“I think Saudi Arabia is smart enough to know that its interests lie in resolving disputes through dialogue. In Iran too, there has always been a strategy not to make matters with Saudi Arabia so critical to reach the stage of war,” the senior analyst said; because the efforts of other powers and actors in the region at the micro and macro levels are to drag Iran and Saudi Arabia into a hot war. The Israelis are behind this policy, and extremist groups in the region, such as al-Qaeda and ISIS are making the most of it, and radicalism is in their favor.

He added: “Radical and hardline sectors in the United States, arms dealers and those currently playing a key role in power, are seeking to drag the two Islamic powers to war with one another and pursue their own greedy goals. In these tough times, both the authorities in the two countries are interested in finding a way out, and there are countries in the region that can help, such as Oman and Iraq, and even some intermediaries in the region can exchange the goodwill of the two countries; Because they also benefit from negotiations between the two countries. That is, if the situation in Iran and Saudi Arabia improves, the situation in Iraq will improve and security tensions and conflicts in Iraq will decrease, as in the Persian Gulf and the Strait of Hormuz.

“The Arab states in the South of the Persian Gulf like Kuwait, Oman and even Qatar are benefiting from this situation, while Iran and Saudi Arabia themselves can communicate directly at the political levels that are significant. Nevertheless, regional powers and governments can do so if they find it appropriate to help the region move towards peace.”

On some news reports that Iraq is trying to mediate between Iran and Saudi Arabia, he said: “In order to convey the wishes and intentions of both sides, the Iraqis can do that as well as the Omanis; but I think it’s better if Iran and Saudi Arabia spoke directly as they cannot rely too much on the mediators in the region, given that they are looking for some interests. They can transmit the message, and perhaps if they do so, it will further Iran’s interests.

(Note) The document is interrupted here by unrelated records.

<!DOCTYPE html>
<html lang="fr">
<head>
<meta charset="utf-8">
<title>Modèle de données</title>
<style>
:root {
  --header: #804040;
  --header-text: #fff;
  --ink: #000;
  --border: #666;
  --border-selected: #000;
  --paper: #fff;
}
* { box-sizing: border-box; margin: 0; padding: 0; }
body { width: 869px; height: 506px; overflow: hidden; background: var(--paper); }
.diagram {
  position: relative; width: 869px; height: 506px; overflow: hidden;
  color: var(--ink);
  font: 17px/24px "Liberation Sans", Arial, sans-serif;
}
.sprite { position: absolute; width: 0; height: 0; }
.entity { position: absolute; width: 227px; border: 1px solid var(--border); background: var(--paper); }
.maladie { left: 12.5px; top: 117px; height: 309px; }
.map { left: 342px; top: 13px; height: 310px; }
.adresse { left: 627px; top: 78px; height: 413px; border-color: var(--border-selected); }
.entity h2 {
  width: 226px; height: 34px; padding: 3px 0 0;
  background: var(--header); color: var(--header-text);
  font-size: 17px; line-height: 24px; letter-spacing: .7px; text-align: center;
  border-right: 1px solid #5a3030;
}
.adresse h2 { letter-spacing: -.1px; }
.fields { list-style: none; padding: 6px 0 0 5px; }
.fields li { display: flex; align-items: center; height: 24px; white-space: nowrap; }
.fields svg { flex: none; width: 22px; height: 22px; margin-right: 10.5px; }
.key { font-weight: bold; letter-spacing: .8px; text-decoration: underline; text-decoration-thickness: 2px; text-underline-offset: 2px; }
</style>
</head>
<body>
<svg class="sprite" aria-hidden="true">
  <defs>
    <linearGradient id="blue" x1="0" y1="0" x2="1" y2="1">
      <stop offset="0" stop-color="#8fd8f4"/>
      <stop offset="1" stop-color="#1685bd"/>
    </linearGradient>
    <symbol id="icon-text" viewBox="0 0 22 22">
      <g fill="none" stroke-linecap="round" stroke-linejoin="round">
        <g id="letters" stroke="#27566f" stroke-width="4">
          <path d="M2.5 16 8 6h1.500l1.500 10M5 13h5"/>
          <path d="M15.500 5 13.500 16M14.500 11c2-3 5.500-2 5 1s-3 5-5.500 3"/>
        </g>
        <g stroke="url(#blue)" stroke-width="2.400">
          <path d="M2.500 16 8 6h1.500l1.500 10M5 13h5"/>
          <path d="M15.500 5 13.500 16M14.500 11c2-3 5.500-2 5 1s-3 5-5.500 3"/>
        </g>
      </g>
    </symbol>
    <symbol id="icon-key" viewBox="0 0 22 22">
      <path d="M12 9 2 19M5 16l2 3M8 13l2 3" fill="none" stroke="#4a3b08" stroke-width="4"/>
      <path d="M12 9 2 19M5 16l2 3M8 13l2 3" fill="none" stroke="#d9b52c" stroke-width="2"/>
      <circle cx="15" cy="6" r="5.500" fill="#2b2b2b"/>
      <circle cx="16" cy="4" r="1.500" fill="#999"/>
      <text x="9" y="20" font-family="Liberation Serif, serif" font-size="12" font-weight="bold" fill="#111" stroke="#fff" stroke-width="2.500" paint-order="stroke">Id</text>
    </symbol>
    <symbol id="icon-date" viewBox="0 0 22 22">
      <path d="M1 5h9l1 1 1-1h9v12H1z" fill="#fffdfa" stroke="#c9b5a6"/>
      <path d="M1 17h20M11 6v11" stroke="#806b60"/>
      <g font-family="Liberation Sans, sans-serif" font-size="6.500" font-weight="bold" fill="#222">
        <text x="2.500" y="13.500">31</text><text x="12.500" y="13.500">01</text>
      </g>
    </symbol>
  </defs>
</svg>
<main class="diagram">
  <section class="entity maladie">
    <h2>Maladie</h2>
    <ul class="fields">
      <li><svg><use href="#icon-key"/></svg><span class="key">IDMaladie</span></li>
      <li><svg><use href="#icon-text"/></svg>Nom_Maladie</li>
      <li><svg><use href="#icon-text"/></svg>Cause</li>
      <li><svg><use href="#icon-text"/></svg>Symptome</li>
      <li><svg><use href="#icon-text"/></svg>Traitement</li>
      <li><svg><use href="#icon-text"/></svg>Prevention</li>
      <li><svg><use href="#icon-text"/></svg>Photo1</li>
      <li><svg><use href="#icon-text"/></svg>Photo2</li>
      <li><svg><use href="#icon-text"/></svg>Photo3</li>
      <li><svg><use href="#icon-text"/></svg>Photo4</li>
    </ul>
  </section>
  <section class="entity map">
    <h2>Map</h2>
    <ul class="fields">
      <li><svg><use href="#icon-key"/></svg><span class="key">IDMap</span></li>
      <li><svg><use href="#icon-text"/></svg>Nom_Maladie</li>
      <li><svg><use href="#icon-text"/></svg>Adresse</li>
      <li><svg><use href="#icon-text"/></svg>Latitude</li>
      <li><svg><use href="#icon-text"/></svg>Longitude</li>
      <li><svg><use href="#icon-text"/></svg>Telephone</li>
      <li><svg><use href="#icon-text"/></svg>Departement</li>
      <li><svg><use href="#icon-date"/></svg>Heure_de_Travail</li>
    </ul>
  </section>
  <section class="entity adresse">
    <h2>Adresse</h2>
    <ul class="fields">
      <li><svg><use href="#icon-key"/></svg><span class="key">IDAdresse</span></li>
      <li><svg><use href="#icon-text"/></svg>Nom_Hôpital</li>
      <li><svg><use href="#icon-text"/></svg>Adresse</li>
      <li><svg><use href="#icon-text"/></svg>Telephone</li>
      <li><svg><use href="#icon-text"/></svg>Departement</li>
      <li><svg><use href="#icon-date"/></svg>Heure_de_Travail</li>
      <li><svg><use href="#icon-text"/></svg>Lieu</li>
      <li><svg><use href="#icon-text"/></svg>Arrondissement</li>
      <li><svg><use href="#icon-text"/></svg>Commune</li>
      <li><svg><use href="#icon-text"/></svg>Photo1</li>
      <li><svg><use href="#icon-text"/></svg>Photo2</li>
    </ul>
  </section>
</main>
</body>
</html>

In conclusion, the senior Middle East analyst said it is not possible to ignore the devastating role of Americans and their interests in the region, adding that Iran could improve relations with Saudi Arabia at the same time as a policy of détente in parallel with Europe and the US; Otherwise, they will disrupt the game if they feel that the region is heading to a point where their interests are ignored and they are exposed to security threats. Therefore, this two-pronged approach must be taken by Iran to advance this policy. Perhaps the reason Saudi Arabia is a little inclined to talks is that they feel the Americans are not looking for war with Iran. If war with Iran was serious Saudi Arabia would be hiding behind America. Saudi Arabia does not want to be the arrowhead of the conflict.